By David Follis posted Thu January 06, 2022 09:04 AM

This post is part of a series delving into the details of the JSR-352 (Java Batch) specification. Each post examines a very specific part of the specification and looks at how it works and how you might use it in a real batch application.

To start at the beginning, follow the link to the first post.

The next post in the series is here.

This series is also available as a podcast on iTunesGoogle PlayStitcher, or use the link to the RSS feed

There are two values that control concurrency and completion for a job.  These are spec.completions and spec.parallelism.  For our discussion this week we’re going to let them both default to one. 

That means you’re going to get one pod started to run the command you specified.  If it finishes successfully, then you’re done.  If it doesn’t, then (depending on the restart setting we talked about last week) it might get restarted until it works.

This model is a very traditional way of looking at things and so it makes sense to default to this.  In the following weeks we’ll look at some interesting variations where we change these two configuration values.

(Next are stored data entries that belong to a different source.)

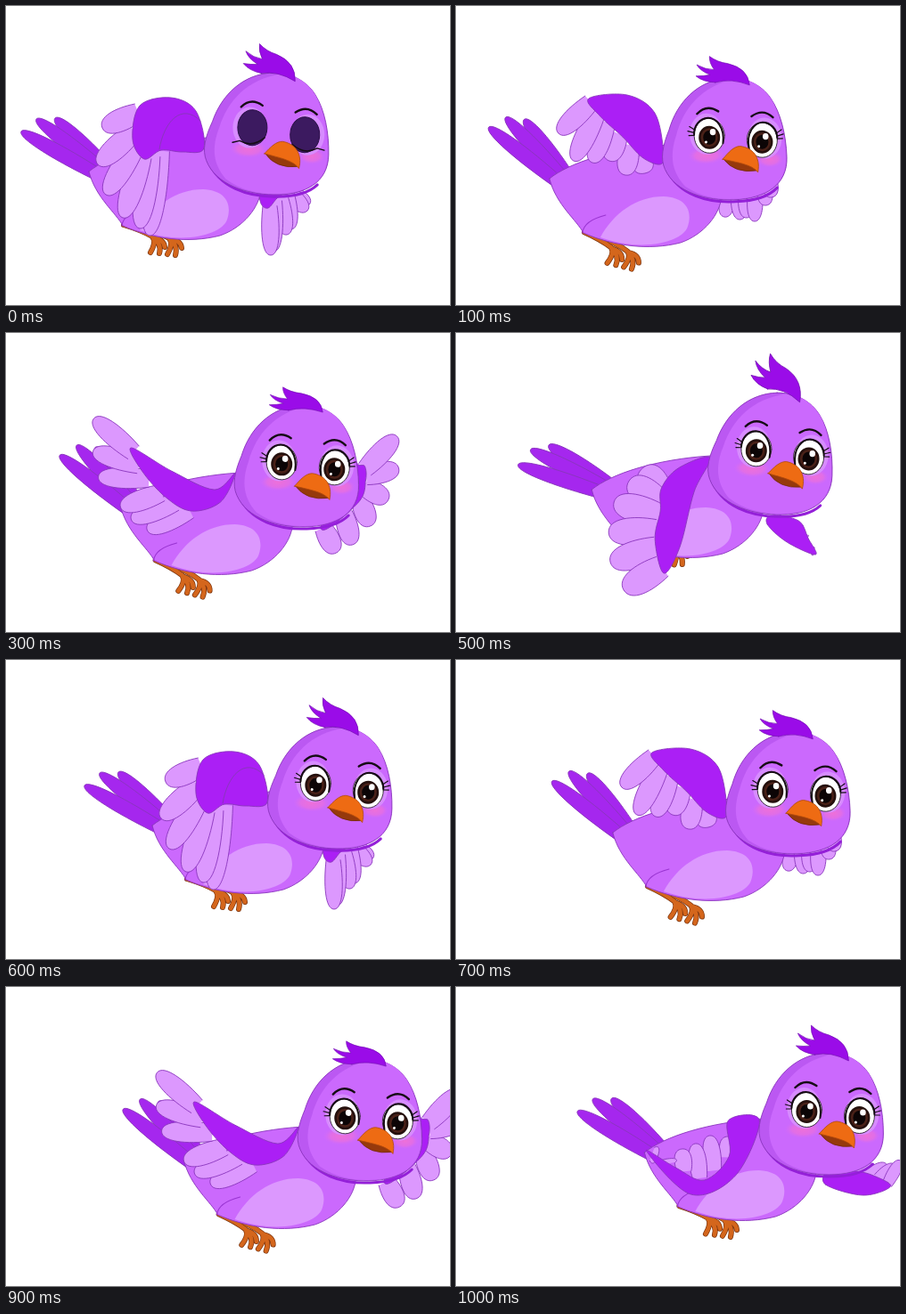
Write an HTML page with a canvas that moves like this. It is 498x336 px and loops after 1050 ms.

```html
<!DOCTYPE html>
<html lang="en">
<head>
<meta charset="utf-8">
<title>Flying bird</title>
<style>
  html, body { margin: 0; width: 100%; height: 100%; overflow: hidden; background: #fff; }
  canvas { display: block; width: 498px; height: 336px; }
</style>
</head>
<body>
<canvas id="stage" width="498" height="336"></canvas>
<script>
const ctx = document.getElementById('stage').getContext('2d');
const STEP = 50, STEPS = 21, FLAP = 12, DRIFT = 5.92;
const COL = {
  body: '#cb69fd', shade: '#bb58f2', pale: '#dc98fe', dark: '#ab1ff5', tail: '#a527ee',
  line: '#8a36bd', orange: '#ee6b13', mouth: '#96390c', leg: '#d4661c', ink: '#160c14'
};

// Each table holds six poses of one wing beat, two steps apart.
const bodyY = [[0], [8], [18], [9], [0], [-10]];
const swing = [[0], [9], [18], [9], [1], [-11]];
const headPose = [[1, 1], [7, -2], [13, -5], [7, -1], [0, 0], [-7, 2]];
const crestPose = [[1, 2], [.9, -3], [.62, -6], [.8, -4], [1, 0], [1.2, 8]];
const featherWidth = [[26, 20], [24, 18], [30, 28], [24, 24], [20, 14], [32, 10]];

const nearBand = [
  [222,160, 213,118, 185,103, 150,112, 142,150, 155,172, 174,162, 198,164],
  [221,165, 211,120, 180,100, 137,104, 150,124, 175,147, 197,170, 217,178],
  [217,165, 176,130, 156,85, 131,60, 116,80, 132,130, 165,172, 193,187],
  [221,158, 198,176, 150,155, 105,129, 117,155, 143,184, 172,200, 205,190],
  [222,150, 195,212, 145,233, 95,184, 128,203, 160,217, 188,190, 187,150],
  [226,140, 208,178, 192,240, 174,270, 164,232, 170,200, 171,175, 190,152]
];
const nearTips = [
  [108,137, 103,178, 112,212, 131,238, 150,250, 161,258],
  [103,143, 120,174, 141,176, 160,174, 178,190, 200,188],
  [66,24, 67,68, 84,117, 103,152, 122,180, 150,205],
  [63,96, 62,133, 68,162, 93,196, 105,210, 123,222],
  [108,190, 119,193, 135,182, 150,176, 166,167, 187,168],
  [129,289, 114,258, 112,224, 118,190, 135,166, 150,152]
];
const farBand = [
  [285,205, 286,222, 294,227, 304,216, 316,206, 300,200],
  [330,180, 338,185, 342,190, 330,200, 310,205, 295,205],
  [340,130, 365,112, 385,107, 388,125, 375,155, 340,195],
  [345,140, 360,148, 367,150, 368,165, 360,190, 318,220],
  [296,222, 338,234, 369,224, 350,212, 330,207, 300,206],
  [290,215, 312,235, 344,249, 336,231, 325,211, 295,205]
];
const farTips = [
  [297,280, 300,276, 315,257, 320,251, 338,230, 341,222],
  [342,215, 336,224, 323,242, 314,238, 307,240, 289,237],
  [451,93, 435,134, 410,176, 381,207, 358,230, 325,240],
  [403,116, 405,152, 393,188, 373,217, 353,238, 335,247],
  [380,195, 374,200, 365,200, 352,202, 343,206, 335,206],
  [340,245, 335,237, 330,229, 322,221, 314,215, 308,212]
];

const head = new Path2D('M296 74C264 76 240 99 230 130C222 148 219 162 224 174C235 201 270 211 300 211C336 211 361 196 361 165C361 140 356 115 345 98C335 82 316 73 296 74Z');
const face = new Path2D('M306 75C268 82 247 106 238 136C229 160 232 178 246 194C264 207 283 210 300 210C336 210 360 196 360 165C360 140 355 115 345 98C336 84 322 75 306 75Z');
const chin = new Path2D('M226 174C238 204 272 214 302 213C324 213 340 208 349 199');
const body = new Path2D('M93 186C115 168 165 152 226 148L286 205C285 226 266 249 240 258C205 267 165 262 131 247C124 233 100 215 93 186Z');
const belly = new Path2D('M150 252C165 225 190 206 221 206C246 207 254 222 248 240C243 256 200 270 150 252Z');
const thigh = new Path2D('M130 247C131 237 140 231 156 227');
const crest = new Path2D('M284 76Q270 74 263 66Q272 67 279 66Q268 60 265 52Q274 59 284 60Q279 51 280 43Q288 51 300 54Q322 62 322 83Q302 72 284 76Z');
const beak = new Path2D('M289 165C296 157 302 151 309 151C323 153 332 164 328 181C322 172 305 169 289 165Z');
const jaw = new Path2D('M290 165Q302 182 327 179Q318 166 290 165Z');
const leg = new Path2D('M132 246Q152 252 164 259Q169 265 162 277M165 260Q175 268 172 278M165 260Q177 262 178 271');
const leg2 = new Path2D('M140 247Q168 252 183 261Q188 267 181 279M184 262Q193 269 190 280M184 262Q196 263 197 272');
const arch = new Path2D('M172 161C177 130 197 108 218 129');

// Cyclic cubic interpolation through a pose table.
function at(table, phase) {
  const p = phase / 2, i = Math.floor(p), f = p - i, n = table.length;
  const [a, b, c, d] = [-1, 0, 1, 2].map(k => table[(i + k + n) % n]);
  return b.map((v, k) => v + f / 2 * (c[k] - a[k] +
    f * (2 * a[k] - 5 * v + 4 * c[k] - d[k] + f * (3 * (v - c[k]) + d[k] - a[k]))));
}

function points(flat) {
  const out = [];
  for (let i = 0; i < flat.length; i += 2) out.push([flat[i], flat[i + 1]]);
  return out;
}

function paint(path, fill, line, width = .9) {
  if (fill) { ctx.fillStyle = fill; ctx.fill(path); }
  if (line) { ctx.strokeStyle = line; ctx.lineWidth = width; ctx.stroke(path); }
}

function oval(x, y, rx, ry, fill, line, width) {
  const path = new Path2D();
  path.ellipse(x, y, rx, ry, 0, 0, 7);
  paint(path, fill, line, width);
}

function group(x, y, angle, px, py, draw, sy = 1) {
  ctx.save();
  ctx.translate(x + px, y + py);
  ctx.rotate(angle * Math.PI / 180);
  ctx.scale(1, sy);
  ctx.translate(-px, -py);
  draw();
  ctx.restore();
}

function feather([x, y], [tx, ty], w, fill) {
  const dx = tx - x, dy = ty - y, len = Math.hypot(dx, dy) || 1;
  const nx = -dy / len * w, ny = dx / len * w;
  const spot = (f, s) => [x + dx * f + nx * s, y + dy * f + ny * s];
  const path = new Path2D();
  path.moveTo(...spot(0, .4));
  path.bezierCurveTo(...spot(.5, .58), ...spot(1, .5), tx, ty);
  path.bezierCurveTo(...spot(1, -.5), ...spot(.5, -.58), ...spot(0, -.4));
  paint(path, fill, COL.line);
}

function smooth(pts) {
  const n = pts.length, path = new Path2D();
  path.moveTo(...pts[0]);
  pts.forEach((p, i) => {
    const a = pts[(i + n - 1) % n], q = pts[(i + 1) % n], d = pts[(i + 2) % n];
    path.bezierCurveTo(p[0] + (q[0] - a[0]) / 6, p[1] + (q[1] - a[1]) / 6,
      q[0] - (d[0] - p[0]) / 6, q[1] - (d[1] - p[1]) / 6, ...q);
  });
  path.closePath();
  return path;
}

// Feathers grow from the trailing edge, which starts at the band's tip point.
function wing(band, tips, tip, width) {
  const edge = points(band);
  points(tips).map((t, k) => [t, .2 + k * .55]).reverse().forEach(([t, s]) => {
    const i = tip + Math.floor(s), f = s % 1;
    const a = edge[i], b = edge[Math.min(i + 1, edge.length - 1)];
    feather([a[0] + (b[0] - a[0]) * f, a[1] + (b[1] - a[1]) * f], t, width, COL.pale);
  });
  paint(smooth(edge), COL.dark, COL.line);
}

function limb(path) {
  paint(path, null, '#7c3510', 6);
  paint(path, null, COL.leg, 4.6);
}

function cheek(x, y, rx, ry) {
  ctx.save();
  ctx.translate(x, y);
  ctx.scale(rx, ry);
  const glow = ctx.createRadialGradient(0, 0, 0, 0, 0, 1);
  glow.addColorStop(0, '#ee70d8');
  glow.addColorStop(.6, '#e96fdfbb');
  glow.addColorStop(1, '#d56df500');
  oval(0, 0, 1, 1, glow);
  ctx.restore();
}

function eye(x, y, side, shut) {
  const curve = d => {
    const path = new Path2D(d);
    ctx.save();
    ctx.translate(x, y);
    ctx.scale(side, 1);
    return { draw(w) { paint(path, null, COL.ink, w); ctx.restore(); } };
  };
  oval(x + 3 * side, y - 2, 19, 23, '#d78cff');
  if (shut) {
    oval(x, y - 2, 16.5, 20, '#3c1a60', '#2a1046', 1);
    curve('M-14 9Q0 21 14 13L22 15').draw(1.4);
  } else {
    oval(x, y, 17, 19.5, '#fff', COL.ink, .8);
    oval(x, y + 2, 12, 13, '#25100d');
    oval(x, y + 2, 9.5, 10.5, '#4a2118');
    oval(x, y + 2, 7, 8, '#0c0506');
    oval(x + 4, y - 4, 3.3, 3.6, '#fff');
    oval(x - 4, y + 7, 1.5, 1.5, '#fff');
    curve('M-15 9C-18 -9 -8 -20 1 -20C10 -20 17 -12 17 -2').draw(2);
    curve('M16 -7L22 -11M17 -4L24 -6M17 -1L23 -1').draw(1.2);
  }
  curve('M-11 -27Q2 -36 13 -25').draw(2.4);
}

function drawHead(phase, shut) {
  paint(chin, null, '#9420d8', 3);
  const [stretch, tilt] = at(crestPose, phase);
  paint(head, COL.shade, COL.line);
  paint(face, COL.body);
  group(0, 0, tilt, 318, 82, () => paint(crest, '#9a0ce8', '#7410b2', .7), stretch);
  cheek(271, 160, 21, 10);
  cheek(342, 167, 15, 9);
  eye(275, 138, -1, shut);
  eye(334, 145, 1, shut);
  paint(jaw, COL.mouth, '#6f2808', .7);
  paint(beak, COL.orange, '#b24a0c', .8);
}

function draw(step) {
  const phase = step % FLAP;
  const [y] = at(bodyY, phase), [turn] = at(swing, phase);
  const [hy, nod] = at(headPose, phase);
  const [nearW, farW] = at(featherWidth, phase);

  ctx.setTransform(1, 0, 0, 1, 0, 0);
  ctx.fillStyle = '#fff';
  ctx.fillRect(0, 0, 498, 336);
  ctx.translate(DRIFT * step, 0);
  ctx.lineCap = ctx.lineJoin = 'round';

  group(0, y, turn, 102, 184, () => {
    feather([112, 180], [55, 126], 17, COL.tail);
    feather([108, 184], [34, 127], 17, COL.tail);
    feather([104, 190], [17, 141], 17, COL.tail);
  });
  wing(at(farBand, phase), at(farTips, phase), 2, farW);
  group(0, y, turn * .85, 131, 247, () => { limb(leg2); limb(leg); });
  group(0, y, 0, 0, 0, () => {
    paint(body, COL.body, COL.line);
    ctx.save();
    ctx.clip(body);
    paint(belly, COL.pale);
    ctx.restore();
    paint(thigh, null, '#9a35d2', 1.2);
  });
  wing(at(nearBand, phase), at(nearTips, phase), 3, nearW);
  if (phase === 0) paint(arch, null, COL.line, 1);
  group(0, hy, nod, 295, 215, () => drawHead(phase, step < 2));
}

const start = performance.now();
let shown = -1;
function tick() {
  const step = Math.floor((performance.now() - start) / STEP) % STEPS;
  if (step !== shown) draw(shown = step);
  requestAnimationFrame(tick);
}
tick();
</script>
</body>
</html>
```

So this means that whatever command you issue, it has to startup something that is going to do the entire work for the job, even if it consists of multiple ‘steps’ (whether those are JSR-352 steps or just different things the script your run will do).  Success or failure is based entirely on the returned value which has to cover the whole thing.

This is just like the exit status from a JSR-352/Jakarta Batch job.

However, if you’re going to say the job failed, it might get restarted.  Of course, restarting a JSR-352 job includes remembering how steps that have run completed and checkpoint data if a chunk step was in-flight when it failed.  If you’ve just got a script doing a bunch of stuff, you’re going to have to leave yourself some notes about what worked and what you want to retry. 

Or you can just fail and leave it to somebody (or some automation) to figure out.  Maybe some higher up thing runs some different job if this one fails to try and clean things up? 

I’m pretty traditional so I’m usually in favor of large multi-step jobs that do a bunch of things, implementing an entire process perhaps.  But done this way where the application is responsible for so much of error handling it seems like maybe it would be better to break it up a little and let something external handle some of the things that seem more infrastructure than application.

Or just spin up a Liberty server and let it to do it, but you need to be sure things like checkpoint data in the Job Repository survive the failure and restart of the pod running the server that’s running the job.